A Notre Dame alumnus and president of the People’s Choice Awards shared tips and advice about making it in the pop culture industry during a lecture Thursday. Fred Nelson highlighted 25 lessons he learned during his career and used examples from celebrities to prove his point in his lecture, “Popular Culture is Not an Oxymoron.” Nelson has previously worked at entertainment outlets such as “E! News,” “Time, “Esquire” and ABC’s “Who Wants To Be A Millionaire?” For example, Nelson said he learned how to “Fake It ‘Til You Make It” based on Ellen DeGeneres’ 1995 acceptance speech for the People’s Choice Award’s favorite female performer in a new television series. He said DeGeneres seemed uncomfortable with accepting the award, but gave the speech anyway.
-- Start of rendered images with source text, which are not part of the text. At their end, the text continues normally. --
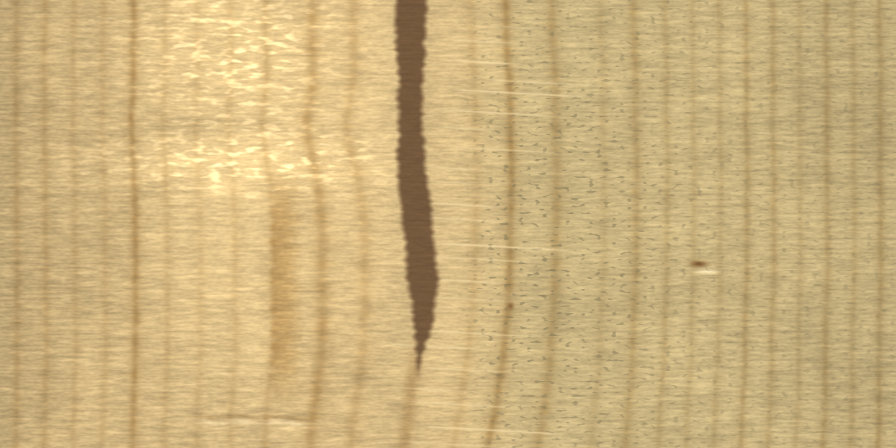
Reproduce this texture procedurally as a WebGL 1 fragment shader.

```glsl
precision highp float;
// Planed softwood board: pale fibre, bent growth rings and a dark resin streak.
// Rings are soft bands on a warped axis; stretched gradient noise gives fibre,
// pores and glints; a loop lays saw scratches across the middle.
uniform vec2 u_resolution;

float sq(float v) { return v * v; }

float hash(float n) { return fract(sin(n * 91.7) * 4373.5); }

vec2 gradient(vec2 cell) {
  float a = 6.2832 * fract(sin(dot(cell, vec2(127.1, 311.7))) * 4375.85);
  return vec2(cos(a), sin(a));
}

// Gradient noise, roughly -0.7 to 0.7
float noise(vec2 p) {
  vec2 i = floor(p), f = fract(p);
  vec2 u = f * f * f * (f * (f * 6.0 - 15.0) + 10.0);
  vec2 e = vec2(1.0, 0.0);
  float low = mix(dot(gradient(i), f), dot(gradient(i + e.xy), f - e.xy), u.x);
  float high = mix(dot(gradient(i + e.yx), f - e.yx), dot(gradient(i + e.xx), f - e.xx), u.x);
  return mix(low, high, u.y);
}

float blob(vec2 p, vec2 center, vec2 radius) {
  vec2 d = (p - center) / radius;
  return exp(-dot(d, d));
}

// Soft band, with a wide faint shoulder
float ring(float x, float center, float width) {
  float d = sq((x - center) / width);
  return 0.65 * exp(-d) + 0.35 * exp(-d * 0.15);
}

// Sideways push of the grain around the streak; t runs downwards
float grainBend(float x, float t) {
  float left = 0.024 * smoothstep(0.3, 0.52, t) - 0.03 * smoothstep(0.75, 1.0, t)
             - 0.012 * exp(-sq((t - 0.28) / 0.08));
  float right = 0.016 * sin(3.1 * t) - 0.04 * sq(t * t);
  left *= exp(-3.5 * max(0.75 - x, 0.0));
  right *= exp(-2.4 * max(x - 1.1, 0.0));
  return mix(left, right, smoothstep(0.82, 1.02, x));
}

float growthRings(float x) {
  float sum = 0.0;
  for (int k = 0; k < 9; k++) {
    float i = float(k);
    float strong = 1.0 - step(0.5, abs(i - 4.0));
    sum += (0.3 + 0.2 * hash(i + 2.0) + 0.35 * strong) * ring(x, 0.036 + 0.064 * i + 0.00009 * i * i * i, 0.008);
    sum += (0.34 + 0.3 * hash(i + 7.0)) * ring(x, 1.484 + 0.06 * i, 0.007);
  }
  sum += 0.75 * ring(x, 0.698, 0.012) + 0.5 * ring(x, 0.789, 0.012);
  sum += 0.4 * ring(x, 1.049, 0.010) + 0.9 * ring(x, 1.128, 0.009);
  sum += 0.65 * ring(x, 1.232, 0.011) + 0.3 * ring(x, 1.341, 0.009);
  return sum + 0.6 * ring(x, 1.414, 0.009);
}

// Coverage of the tapering streak, with a ragged rim
float resinStreak(vec2 p, float t) {
  float center = 0.917 + 0.028 * smoothstep(0.3, 0.68, t) - 0.012 * smoothstep(0.7, 0.84, t);
  float halfWidth = 0.034 - 0.006 * exp(-sq((t - 0.25) / 0.12));
  halfWidth *= 1.0 - 0.9 * smoothstep(0.62, 0.84, t);
  halfWidth += (0.006 * noise(p * vec2(5.0, 17.0)) + 0.007 * noise(p * vec2(12.0, 75.0))) * (1.0 - smoothstep(0.76, 0.86, t));
  float body = 1.0 - smoothstep(-0.009, 0.008, abs(p.x - center) - halfWidth);
  return body * (1.0 - smoothstep(0.8, 0.86, t));
}

// Thin pale cuts, sloping slightly down to the right
float scratches(vec2 p, float t) {
  float sum = 0.0;
  for (int k = 0; k < 24; k++) {
    float i = float(k);
    float start = 0.84 + 0.13 * hash(i + 3.0) + 0.12 * (1.0 - smoothstep(5.0, 9.0, i));
    float finish = start + 0.14 + 0.2 * hash(i + 31.0);
    float line = 0.03 + 0.041 * i + 0.018 * hash(i + 53.0) + 0.055 * (p.x - 0.9);
    float span = smoothstep(start, start + 0.04, p.x) * (1.0 - smoothstep(finish - 0.07, finish, p.x));
    sum += span * exp(-sq((t - line) / 0.0025)) * (0.45 + 0.55 * hash(i + 71.0));
  }
  return sum;
}

void main() {
  vec2 p = gl_FragCoord.xy / u_resolution.y;
  float t = 1.0 - p.y;
  vec2 q = vec2(p.x, t);
  float rightSide = smoothstep(0.95, 1.25, p.x);

  // Base tone with broad light and shade
  vec3 color = mix(vec3(0.84, 0.73, 0.52), vec3(0.80, 0.715, 0.515), rightSide);
  float light = 1.0 + 0.07 * blob(q, vec2(0.8, 0.25), vec2(0.3, 0.5)) + 0.09 * blob(q, vec2(0.5, 0.12), vec2(0.2, 0.2));
  light += 0.09 * blob(q, vec2(0.55, 0.37), vec2(0.3, 0.06)) - 0.07 * blob(q, vec2(0.48, 0.28), vec2(0.25, 0.03));
  light += 0.06 * blob(q, vec2(0.5, 0.6), vec2(0.13, 0.3)) + 0.05 * blob(q, vec2(1.02, 0.85), vec2(0.09, 0.25));
  light -= 0.11 * exp(-p.x * 7.0) + 0.05 * smoothstep(1.6, 2.0, p.x);
  light += 0.05 * noise(p * vec2(3.0, 5.0)) + 0.06 * noise(p * vec2(7.0, 24.0));

  // Horizontal fibre, broken into short and long strands
  float fibre = noise(p * vec2(13.0, 125.0)) + 0.8 * noise(p * vec2(38.0, 190.0) + 9.0);
  fibre += 0.5 * noise(p * vec2(95.0, 230.0) + 17.0);
  color *= light + 0.12 * fibre;

  // Growth rings and the brown stain on the left
  float x = p.x - grainBend(p.x, t) + 0.004 * noise(p * vec2(3.0, 9.0)) + 0.003 * noise(p * vec2(8.0, 90.0));
  float density = growthRings(x) * (0.95 + 0.5 * noise(p * vec2(9.0, 40.0)) + 0.25 * fibre);
  color *= mix(vec3(1.0), vec3(0.82, 0.76, 0.67), clamp(density, 0.0, 1.2));
  float stainX = p.x + 0.012 * noise(p * vec2(5.0, 60.0));
  float stain = smoothstep(0.598, 0.618, stainX) * (1.0 - smoothstep(0.635, 0.685, stainX));
  stain *= smoothstep(0.34, 0.5, t) * (1.0 - smoothstep(0.78, 0.95, t));
  color *= mix(vec3(1.0), vec3(0.89, 0.84, 0.76), stain);

  // Grey pores on the right, glints on the left
  float pores = smoothstep(0.2, 0.48, noise(p * vec2(58.0, 125.0) + 31.0)) * smoothstep(0.99, 1.1, p.x);
  color = mix(color, vec3(0.50, 0.46, 0.34), pores * (0.26 + 0.3 * blob(q, vec2(1.22, 0.55), vec2(0.28, 0.5))));
  float glintArea = blob(q, vec2(0.52, 0.12), vec2(0.18, 0.14)) + blob(q, vec2(0.55, 0.36), vec2(0.28, 0.06));
  float glint = smoothstep(-0.05, 0.6, noise(p * vec2(24.0, 75.0) + 5.0) + 0.5 * noise(p * vec2(55.0, 150.0)));
  color += vec3(0.25, 0.23, 0.19) * glint * (0.18 + glintArea) * (1.0 - smoothstep(0.8, 0.95, p.x));

  // Scratches, lower crack and small bark flecks
  color = mix(color, vec3(0.97, 0.87, 0.66), 0.65 * min(scratches(p, t), 1.0));
  float crackLine = 0.932 + 0.012 * noise(vec2(p.x * 14.0, 2.0));
  float crack = smoothstep(0.42, 0.46, p.x) * (1.0 - smoothstep(0.62, 0.76, p.x));
  crack *= 0.6 + 0.8 * noise(vec2(p.x * 25.0, 7.0));
  color *= 1.0 - vec3(0.16, 0.2, 0.26) * crack * exp(-sq((t - crackLine) / 0.005));
  color += 0.16 * crack * exp(-sq((t - crackLine - 0.011) / 0.006));
  float fleck = blob(q, vec2(1.56, 0.589), vec2(0.018, 0.007)) + 0.7 * blob(q, vec2(1.14, 0.683), vec2(0.007, 0.008));
  color = mix(color, vec3(0.42, 0.27, 0.13), min(fleck, 1.0) * 0.8);
  color += 0.2 * blob(q, vec2(1.58, 0.606), vec2(0.026, 0.005));

  // Streak with its halo and faint tail
  float tail = exp(-sq((p.x - 0.92 + 0.12 * (t - 0.85)) / 0.016)) * smoothstep(0.72, 0.86, t);
  color *= 1.0 - vec3(0.13, 0.17, 0.22) * tail;
  color *= 1.0 - 0.07 * exp(-sq((p.x - 0.93) / 0.055)) * (1.0 - smoothstep(0.7, 0.9, t));
  color = mix(color, vec3(0.43, 0.32, 0.22) * (1.0 + 0.07 * fibre), 0.93 * resinStreak(p, t));

  gl_FragColor = vec4(clamp(color, 0.0, 1.0), 1.0);
}
```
Around the same time, he was the assistant publisher of “Marketing for Worth” magazine and knew little about personal finance, and found inspiration in DeGeneres’ speech. “I thought, ‘You know what? I can fake it,’” he said. “And I did.” Nelson said he learned to “Razzle Dazzle ‘Em” from Ricky Martin and learned to “Be a Prodigy While You Can” from Neil Patrick Harris. The 25 lessons he presented included advice he wishes he had heard as an undergraduate, he said. “Change your mind — switch careers, jobs, cities,” he said. “You have every right to change your mind multiple times.” He also said perseverance and the ability to adapt in any situation are two keys to achieving any goal in life. “If nothing else, think for yourself,” he said. “All that you’re learning now, everything you’re going to do in your job, try to suck the marrow out of all the experiences.” The lecture was co-sponsored by the Department of Film, Television and Theatre and the College of Arts and Letters.